artist gallery

 
 

David Wilson


For those of us living in the Pacific Northwest, it’s easy to take water for granted. But when your subject is Vancouver, water becomes a way of seeing and depicting the world on canvas.

In a new series of paintings, David Wilson takes for his subjects the natural watery surroundings and rain-soaked city streets of his hometown. Fans of the artist’s work will recognize not just familiar streets and harbours of Vancouver but also motifs like rainy downtown nights. But the paintings move toward a more realistic depiction of scenes than he has evoked in the past—even while relying on memory. Instead of aiming for literal accuracy, he has painted his subjects in a way that suits his vision.

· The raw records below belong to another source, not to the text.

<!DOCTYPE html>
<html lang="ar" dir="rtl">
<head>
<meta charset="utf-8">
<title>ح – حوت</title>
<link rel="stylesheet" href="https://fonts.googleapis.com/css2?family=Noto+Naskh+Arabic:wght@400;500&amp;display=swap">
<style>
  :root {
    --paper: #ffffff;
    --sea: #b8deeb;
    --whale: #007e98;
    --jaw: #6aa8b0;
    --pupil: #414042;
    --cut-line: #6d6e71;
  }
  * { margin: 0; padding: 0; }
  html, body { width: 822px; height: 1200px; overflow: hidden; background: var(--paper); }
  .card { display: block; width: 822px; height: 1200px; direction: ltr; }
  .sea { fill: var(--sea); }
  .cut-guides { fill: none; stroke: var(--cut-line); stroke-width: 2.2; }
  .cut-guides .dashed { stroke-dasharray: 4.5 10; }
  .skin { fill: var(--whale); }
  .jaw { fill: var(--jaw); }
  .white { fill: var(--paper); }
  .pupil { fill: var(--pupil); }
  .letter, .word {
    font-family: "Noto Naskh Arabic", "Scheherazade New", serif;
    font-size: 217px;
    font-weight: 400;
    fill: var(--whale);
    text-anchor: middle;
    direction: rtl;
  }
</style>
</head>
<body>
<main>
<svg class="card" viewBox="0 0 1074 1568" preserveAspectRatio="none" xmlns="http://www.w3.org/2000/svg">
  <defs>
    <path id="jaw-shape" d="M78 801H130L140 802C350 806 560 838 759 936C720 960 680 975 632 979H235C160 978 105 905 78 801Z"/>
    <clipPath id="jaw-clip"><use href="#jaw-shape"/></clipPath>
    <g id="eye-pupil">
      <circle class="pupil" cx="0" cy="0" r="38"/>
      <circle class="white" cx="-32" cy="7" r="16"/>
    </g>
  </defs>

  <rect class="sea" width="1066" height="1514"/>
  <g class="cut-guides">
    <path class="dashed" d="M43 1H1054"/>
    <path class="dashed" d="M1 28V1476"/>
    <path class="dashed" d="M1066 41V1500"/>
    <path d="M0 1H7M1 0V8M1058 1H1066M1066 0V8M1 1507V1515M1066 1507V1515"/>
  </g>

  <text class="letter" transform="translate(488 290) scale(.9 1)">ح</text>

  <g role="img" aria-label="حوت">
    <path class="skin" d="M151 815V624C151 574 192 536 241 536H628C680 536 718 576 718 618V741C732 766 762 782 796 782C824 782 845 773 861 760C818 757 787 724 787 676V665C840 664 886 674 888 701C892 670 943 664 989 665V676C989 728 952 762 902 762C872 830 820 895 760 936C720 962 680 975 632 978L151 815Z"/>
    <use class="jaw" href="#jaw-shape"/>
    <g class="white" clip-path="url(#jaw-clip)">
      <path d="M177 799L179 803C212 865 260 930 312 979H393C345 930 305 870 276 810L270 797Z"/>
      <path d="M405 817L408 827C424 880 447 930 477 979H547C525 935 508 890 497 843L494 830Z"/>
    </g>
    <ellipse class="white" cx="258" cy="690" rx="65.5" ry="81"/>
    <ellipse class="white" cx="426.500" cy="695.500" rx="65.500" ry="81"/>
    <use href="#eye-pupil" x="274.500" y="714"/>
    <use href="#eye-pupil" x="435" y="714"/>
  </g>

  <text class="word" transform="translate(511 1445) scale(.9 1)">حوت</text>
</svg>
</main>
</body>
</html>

Water, or fluidity, is a pervasive theme that runs through Wilson’s work. In many of his paintings, rain-spattered cabs, penumbras of headlights, and slick, reflective streets embrace the idea of a city in a rainforest. Water is identified either through subject or in the way the paint lies on the surface. Under Wilson’s brush, water becomes a natural kaleidoscope of light and colour infused with what we know and what we think we know, or remember.

“Rain-soaked city streets evoke something entirely visceral,” Wilson says. “So often you find this in the film industry, which goes to great lengths to recreate that saturated-with-rain aesthetic—and for good reason. Those streets reflect so much of ourselves back at us. It’s like peering in a distorted mirror that reminds us of places we inhabit, both imaginary and real.”

Moving away from abstraction, and using representation as a starting point, the new work aligns colour and movement with more realistic depictions of a scene. Smaller and more detailed marks create what appears to be a sharply rendered image but upon closer examination reveals the looseness of the paint. Less interpretation is required, giving the viewer a more immediate and relatable experience.

“The annual precipitation we endure has created a sort of gloomy identity associated with living on the Coast,” Wilson says. “But if one lives here for an extended period of time one can, and often will, develop an affinity for it. The cycle of renewal and growth that we see, as the rain waters the earth and feeds the lakes and rivers, deepens our relationship with the world. The smell of new rain, the scent of the ocean and the fecund soil saturated with moisture inherently tie us to a place that solidifies our identities as West Coasters.”